It’s not rare to see mushers touting various brands and companies as they drive their dog teams down the Iditarod trail. Sponsorship is a major source of financial support. This year a few mushers have gotten involved in touting political candidates as both the congressional and presidential election season heats up. Download Audio
We dug into the archives for this story about a Christmas play in Aniak. The village doesn't have a mall, a movie theater or even a sit down restaurant. But in December a few years ago, there was no shortage of entertainment in the community. Most of the town packed into the high school gym for the show.
The first Red Flag warnings have already been issued for parts of Southcentral and the Interior and wildland firefighters are gearing up for the season. Some of them will approach wildfires from the ground, but there’s one elite group that’s been training for more than two months to fight fire from the air. Download Audio
Although the famous blue caverns from several years ago have disappeared, word of a new cave spread over social media this winter and brought crowds to the glacier. But while hiking to the cave is a remarkable experience, it also comes with some risk.
The Republic of Turkey is about as far as you can go from Alaska on the other side of the globe. The country of nearly 80 million people straddles the edges of Europe and Asia, with a Mediterranean climate, and a rich history as the seat of both the Byzantine and Ottoman Empires. Again, not a lot of parallels with Alaska. But both places have food and dance at the center of their cultural traditions. Listen now
There are more than 100 people employed at Ketchikan’s Vigor Industrial Shipyard. Out of all of them, Cat Wong might have the most unusual story about how she got there. The 25-year-old is a pipe fitter and welder. She was born in the U.S., but grew up with her family in Singapore. When she was 21, Cat made an unusual choice, and moved to Ketchikan.
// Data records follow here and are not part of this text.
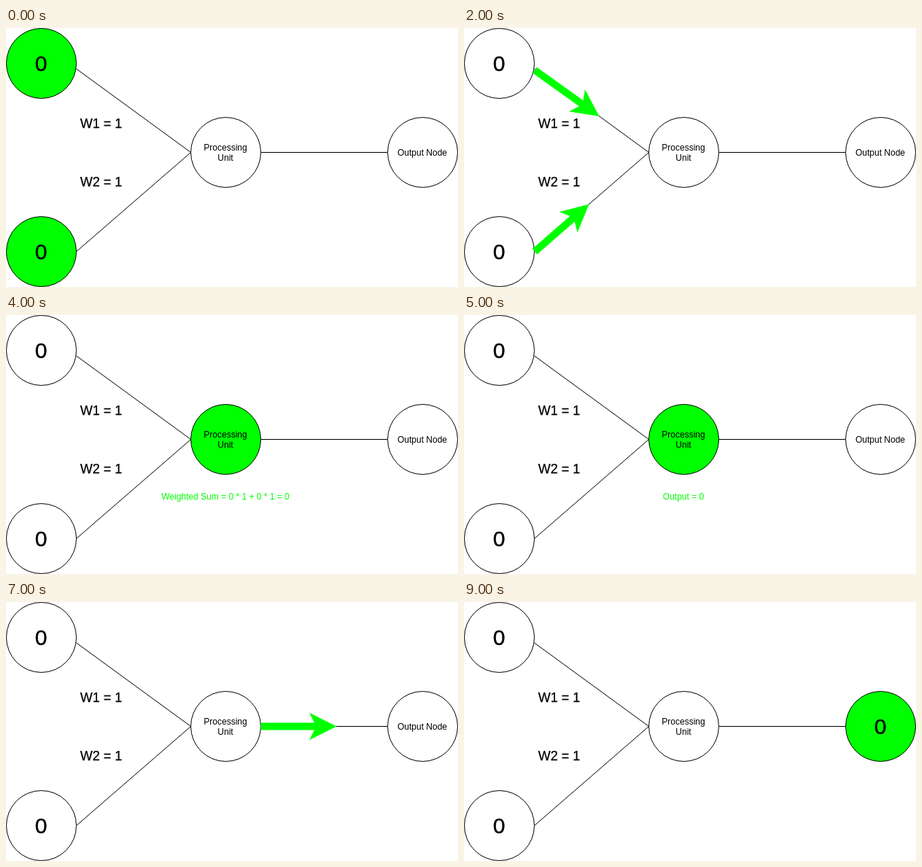
An HTML page for the animation above (10 s loop, 620 px wide and 355 px high).

```html
<!DOCTYPE html>
<html lang="en">
<head>
<meta charset="utf-8">
<title>Perceptron</title>
<style>
  html, body { margin: 0; width: 100%; height: 100%; overflow: hidden; background: #fff; }
  svg { display: block; font: 12px "Liberation Sans", Arial, sans-serif; text-anchor: middle; }
  circle, line { stroke: #000; fill: #fff; }
  .big { font-size: 30px; stroke: #000; stroke-width: .4; }
  .weight { font-size: 18px; stroke: #000; stroke-width: .25; }
  .on, #arrows, #note { fill: #0f0; }
</style>
</head>
<body>
<svg width="620" height="355" viewBox="0 0 620 355">
  <line x1="96.5" y1="56" x2="253.5" y2="170.5"/>
  <line x1="96.5" y1="306.5" x2="253.5" y2="170.5"/>
  <line x1="349.5" y1="170.5" x2="523.5" y2="170.5"/>
  <circle class="input" cx="48.5" cy="48.5" r="48"/>
  <circle class="input" cx="48.5" cy="306.5" r="48"/>
  <circle id="unit" cx="301.5" cy="170.5" r="48"/>
  <circle id="output" cx="571.5" cy="170.5" r="48"/>
  <g id="arrows"></g>
  <text class="big" x="48" y="59">0</text>
  <text class="big" x="48" y="317">0</text>
  <text class="weight" x="130.5" y="137">W1 = 1</text>
  <text class="weight" x="130.5" y="217">W2 = 1</text>
  <text x="301" y="168">Processing</text>
  <text x="301" y="182">Unit</text>
  <text id="result" y="175"></text>
  <text id="note" x="301" y="253"></text>
</svg>
<script>
const STEP = 1000, STEPS = 10;
const find = id => document.getElementById(id);

// Thick arrow as a horizontal shape, turned towards its tip
function arrow([x1, y1], [x2, y2]) {
  const length = Math.hypot(x2 - x1, y2 - y1);
  const angle = Math.atan2(y2 - y1, x2 - x1) * 180 / Math.PI;
  const shaftEnd = Math.max(0, length - 25);
  return `<g transform="translate(${x1} ${y1}) rotate(${angle})">
    <path d="M0-5H${shaftEnd}V5H0z"/>
    <path d="M${length} 0l-37.5-18.75 9.4 18.75-9.4 18.75z"/></g>`;
}

const upper = [97, 57.7], lower = [97, 306.5], right = [349.5, 170.5];
const arrowsAt = {
  1: [[upper, [119, 72]], [lower, [116.5, 288.5]]],
  2: [[upper, [185.5, 121]], [lower, [171.5, 241.5]]],
  3: [[upper, [253.5, 170.5]], [lower, [253.5, 170.5]]],
  6: [[right, [382.5, 170.5]]],
  7: [[right, [453.5, 170.5]]],
  8: [[right, [523.5, 170.5]]]
};
const noteAt = { 4: "Weighted Sum = 0 * 1 + 0 * 1 = 0", 5: "Output = 0" };

function show(step) {
  const done = step === 9;
  document.querySelectorAll(".input").forEach(c => c.classList.toggle("on", step === 0));
  find("unit").classList.toggle("on", step === 4 || step === 5);
  find("output").classList.toggle("on", done);
  find("arrows").innerHTML = (arrowsAt[step] || []).map(ends => arrow(...ends)).join("");
  find("note").textContent = noteAt[step] || "";
  const result = find("result");
  result.textContent = done ? "0" : "Output Node";
  result.setAttribute("class", done ? "big" : "");
  result.setAttribute("x", 571);
  result.setAttribute("y", done ? 181 : 175);
}

const start = performance.now();
let shown = -1;
function tick() {
  const step = Math.floor((performance.now() - start) / STEP) % STEPS;
  if (step !== shown) show(shown = step);
  requestAnimationFrame(tick);
}
tick();
</script>
</body>
</html>
```
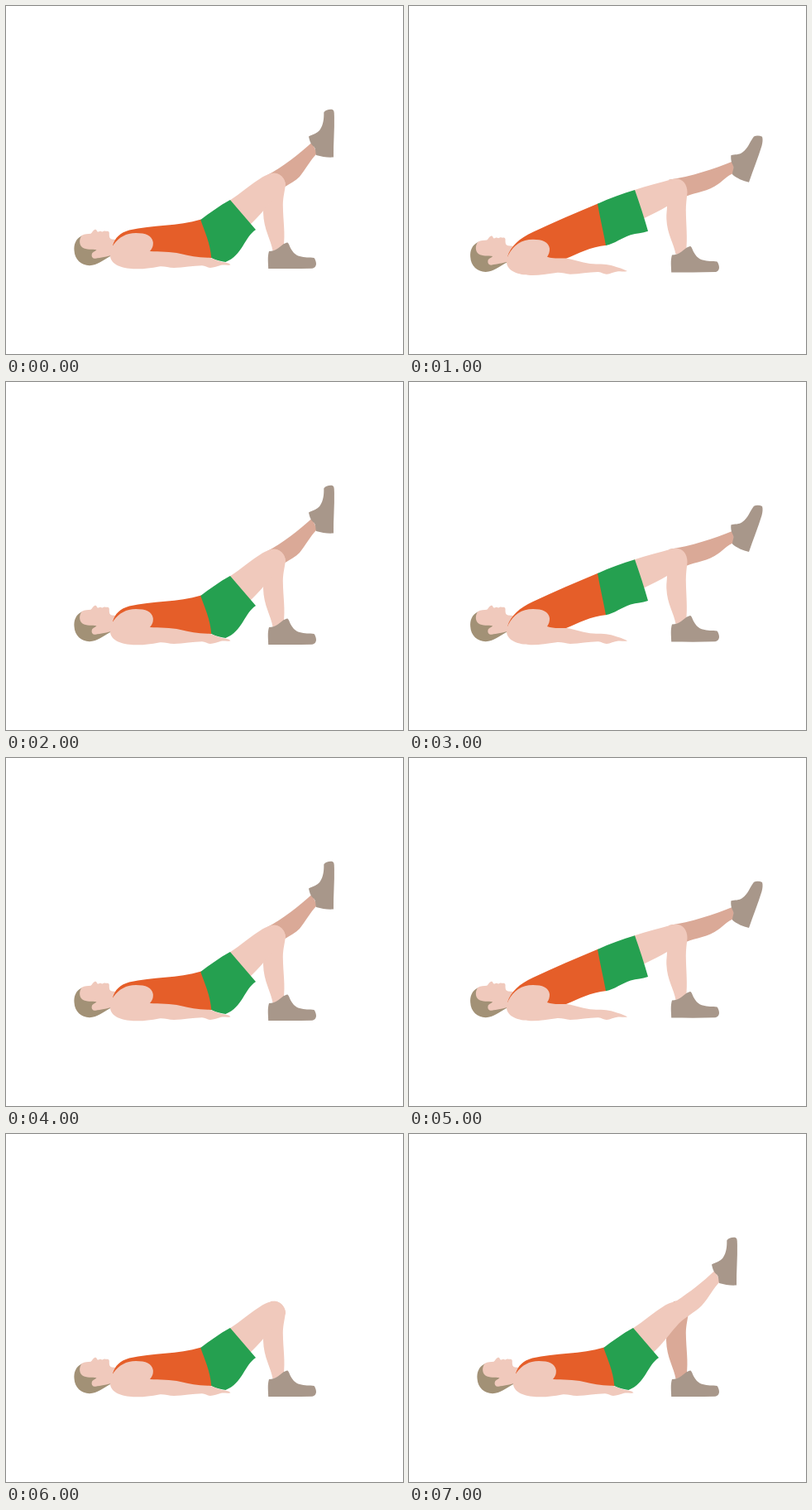
Animation of 480x420 px, one loop 8000 ms. Source, as an HTML page:

```html
<!DOCTYPE html>
<html lang="en">
<head>
<meta charset="utf-8">
<title>Single-leg bridge</title>
<style>
html, body { margin: 0; width: 100%; height: 100%; overflow: hidden; background: #fff; }
svg { display: block; width: 100vw; height: 100vh; }
.skin { fill: #f0c9bc; }
.far { fill: #daa997; }
.shoe { fill: #a8978a; }
.hair { fill: #a29176; }
.top { fill: #e55e29; }
.shorts { fill: #25a050; }
</style>
</head>
<body>
<svg viewBox="0 0 480 420">
  <defs>
    <g id="head">
      <path class="hair" d="M92 277C84 281 82 288 82.5 295C83 306 91 313 101 313.2C111 313 116 307 128 301L112 288Z"/>
      <path class="skin" d="M91.500 277C95 275 99 275.500 102.500 274.800C104.500 273.500 105 270.500 107.500 269.800C110 269.500 109.500 272 111 272.600C112.500 272.800 112.500 271.300 114.500 271.800C116 272.500 116.500 272.800 118 271.700C120 271 120.500 272 122 271.800C125 271.500 125 274 124.800 276C124.800 279 125.500 281 128 281.500L134 282L130 300C122 303 114 303.500 108.500 304.800C105 305.200 103 302.500 103.800 299.500C104.300 297 107.500 296.500 109.500 294.300C104 293.700 97 294.300 92.500 291.500C88.500 288.500 88 282 91.500 277Z"/>
    </g>
    <path id="floorShoe" class="shoe" d="M318 296C322 296 326 294.500 329.500 292C333 289.500 336 286 340.500 285.500C342.500 287 342.500 290 344.500 293C347.500 298 350 300.500 355 302C361 304 367 303 372.500 304C374 306 375 308.500 375 311.500C374.500 314.500 373.500 316 370 316.700C352 317.300 334 317 317.200 317C317 309 316 303 318 296Z"/>
  </defs>

  <g id="low">
    <use href="#head"/>
    <path id="lowShin" class="far" d="M316 204C334 195 354 179 370 164.500L376 178C368 186 363 196 355 206C350 211 344 214 336 219Z"/>
    <path id="lowStand" d="M320 202C330 200 337 207 338 215C337 224 335 230 334.800 240C335 260 338 274 335.500 292L322.500 295.500C320.500 282 311.500 270 311 249L312 228Z"/>
    <path id="lowThigh" class="skin" d="M270 235C284 226 296 215 310 206.500C315 204 321 201 327 202C334 204 338 210 338 217L324 232C315 242 308 252 295 264Z"/>
    <path id="lowLeg" class="skin" d="M270 235C284 226 296 215 310 206.500C315 203.500 319 203.500 324 201C339 191 355 179 370 164.500L376 178C368 186 363 197 354 207C346 215 334 221 326 229C315 241 308 252 295 264Z"/>
    <path id="lowFoot" class="shoe" d="M366 157.500C371 155 376 154 379.500 149.500C384 143 384.500 135 384.300 128.500C386 125.500 390 124.500 394 124.800C397 125.500 396.800 129 396.900 133C397.300 150 395.700 166 396 182.500C389 183 382 182 375 180C374 176 374.700 172 372 169.500C368 166.500 367 162 366 157.500Z"/>
    <use href="#floorShoe"/>
    <path class="top" d="M129 289C132 280 137 274 149 270.500C177 264 208 266 236 257.500C240 270 248 286 249 304C220 306 195 302 170 299Z"/>
    <path class="shorts" d="M235.300 258C246 250 258 241 271 234L302 270C288 279 286 301 265.500 309C260 308 254 307 248.300 304C247 286 240 272 235.300 258Z"/>
    <path class="skin" d="M130 288C137 279 145 274 157 274C169 274 176.500 277 177.800 285C178.200 290 176.500 293 174 296C185 296.500 199 296.200 211 299C222 301.800 233 304 246 303.700C253 305.500 257 308.500 264 309.200C268 310 271 311 271.500 312.200C268 313.500 264 312 260 312.800C256 313.700 251 316 247 316C243 315.500 241 313.300 237 313.200C226 313.300 215 315.800 203 316C196 316 191 313.700 185 314.500C174 316.500 164 317.800 154 317.200C140 316.800 127 312 126 302C126 296 128 292 130 288Z"/>
  </g>

  <g id="high">
    <use href="#head" x="-8.300"/>
    <path class="far" d="M314 202C341 198 369 189 392 179.500L393 194C384 197 380 203 374 207C362 216 347 217 335 222Z"/>
    <path class="skin" d="M272 214.500C288 209 303 206 318 201.300C330 198.500 336.500 207 336.500 217C335.800 225 334.800 231 334.800 239C335 257 337 272 335 289L322.500 292C320.500 279 312 268 311.300 249C311 243 312 239 312 234C304 239 293 244 283 249Z"/>
    <path class="shoe" d="M389.300 172.500C394 171.200 399 172 403 169C410 164 412 156 417 149.700C420 148.300 424 148.500 427 150C428 153 427.500 157 426.500 161C422 176 416 190 411 205C404 203.500 396 200 391 195.500C391 191 393.500 188 391.500 184C389.500 181 389 177 389.300 172.500Z"/>
    <use href="#floorShoe" y="-3.400"/>
    <path class="top" d="M119 295C123 282 133 273 150 265C175 253 202 242 229 230.500L239 281C219 283 205 291 190 297L164 297Z"/>
    <path class="shorts" d="M228 231C243 224 258 219 273 214.300C279 231 284 247 289 264C282 266.500 275 266.500 268 268.500C257 272 249 279 238 281.300C235 265 231 248 228 231Z"/>
    <path class="skin" d="M120 293C126 281 136 274 150 274C161 274 169 277 170 285C170.200 289 169 292 167 295C175 298 183 296.500 191 297C202 299 212 303 223 303.500C231 304 240 303.500 247 306C253 308 259 309.500 264 312.300C261 313.500 257 312 253 312.500C248 313 243 315.800 239 316C235 315.700 233 313.500 229 313.200C218 313 207 315.800 195 316C189 315.500 184 313.500 178 314.200C167 315.800 157 317.500 147 317.200C132 317 119 312 118 302C118 298 118.500 296 120 293Z"/>
  </g>
</svg>
<script>
const get = id => document.getElementById(id);
const STEP = 1000;
const poses = ["bent", "highLow", "bent", "high", "bent", "high", "rest", "swap"]
  .map((name, i) => i === 0 || i === 2 || i === 4 ? "raised" : name);
const show = (id, on) => get(id).setAttribute("display", on ? "inline" : "none");

function render(ms) {
  const pose = poses[Math.floor(ms / STEP) % poses.length];
  const high = pose.startsWith("high");
  show("high", high);
  show("low", !high);
  get("high").setAttribute("transform", `translate(0 ${pose === "highLow" ? 7.8 : 0})`);
  show("lowShin", pose === "raised");
  show("lowThigh", pose !== "swap");
  show("lowLeg", pose === "swap");
  show("lowFoot", pose !== "rest");
  get("lowStand").setAttribute("class", pose === "swap" ? "far" : "skin");
}

const start = performance.now();
function tick() {
  render(performance.now() - start);
  requestAnimationFrame(tick);
}
render(0);
requestAnimationFrame(tick);
</script>
</body>
</html>
```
Download Audio
The chartreuse leaves of the birch tree are one of the first signs of spring in Southcentral Alaska. But for a few weeks before the leaves unfurl the trees offer a sweet treat –a watery liquid that when tapped and boiled down turns into a rich, nutty syrup. Birch syrup is becoming a favorite flavor in the state's budding local food scene. Listen now
Anchorage has always been known for its cross country skiing. Now a group of volunteers are hoping to revive interest in another snow sport in the city- ski jumping. The 40 meter jump at Hilltop Ski Area had fallen into disrepair over the years. But after a flurry of activity this fall- it’s ready for a new generation of jumpers to begin taking flight.
Nicholas Galanin strives to create fearlessly. The Tlingit artist works in multiple mediums from his home in Sitka, and has made a name for himself in the indigenous art world. Listen now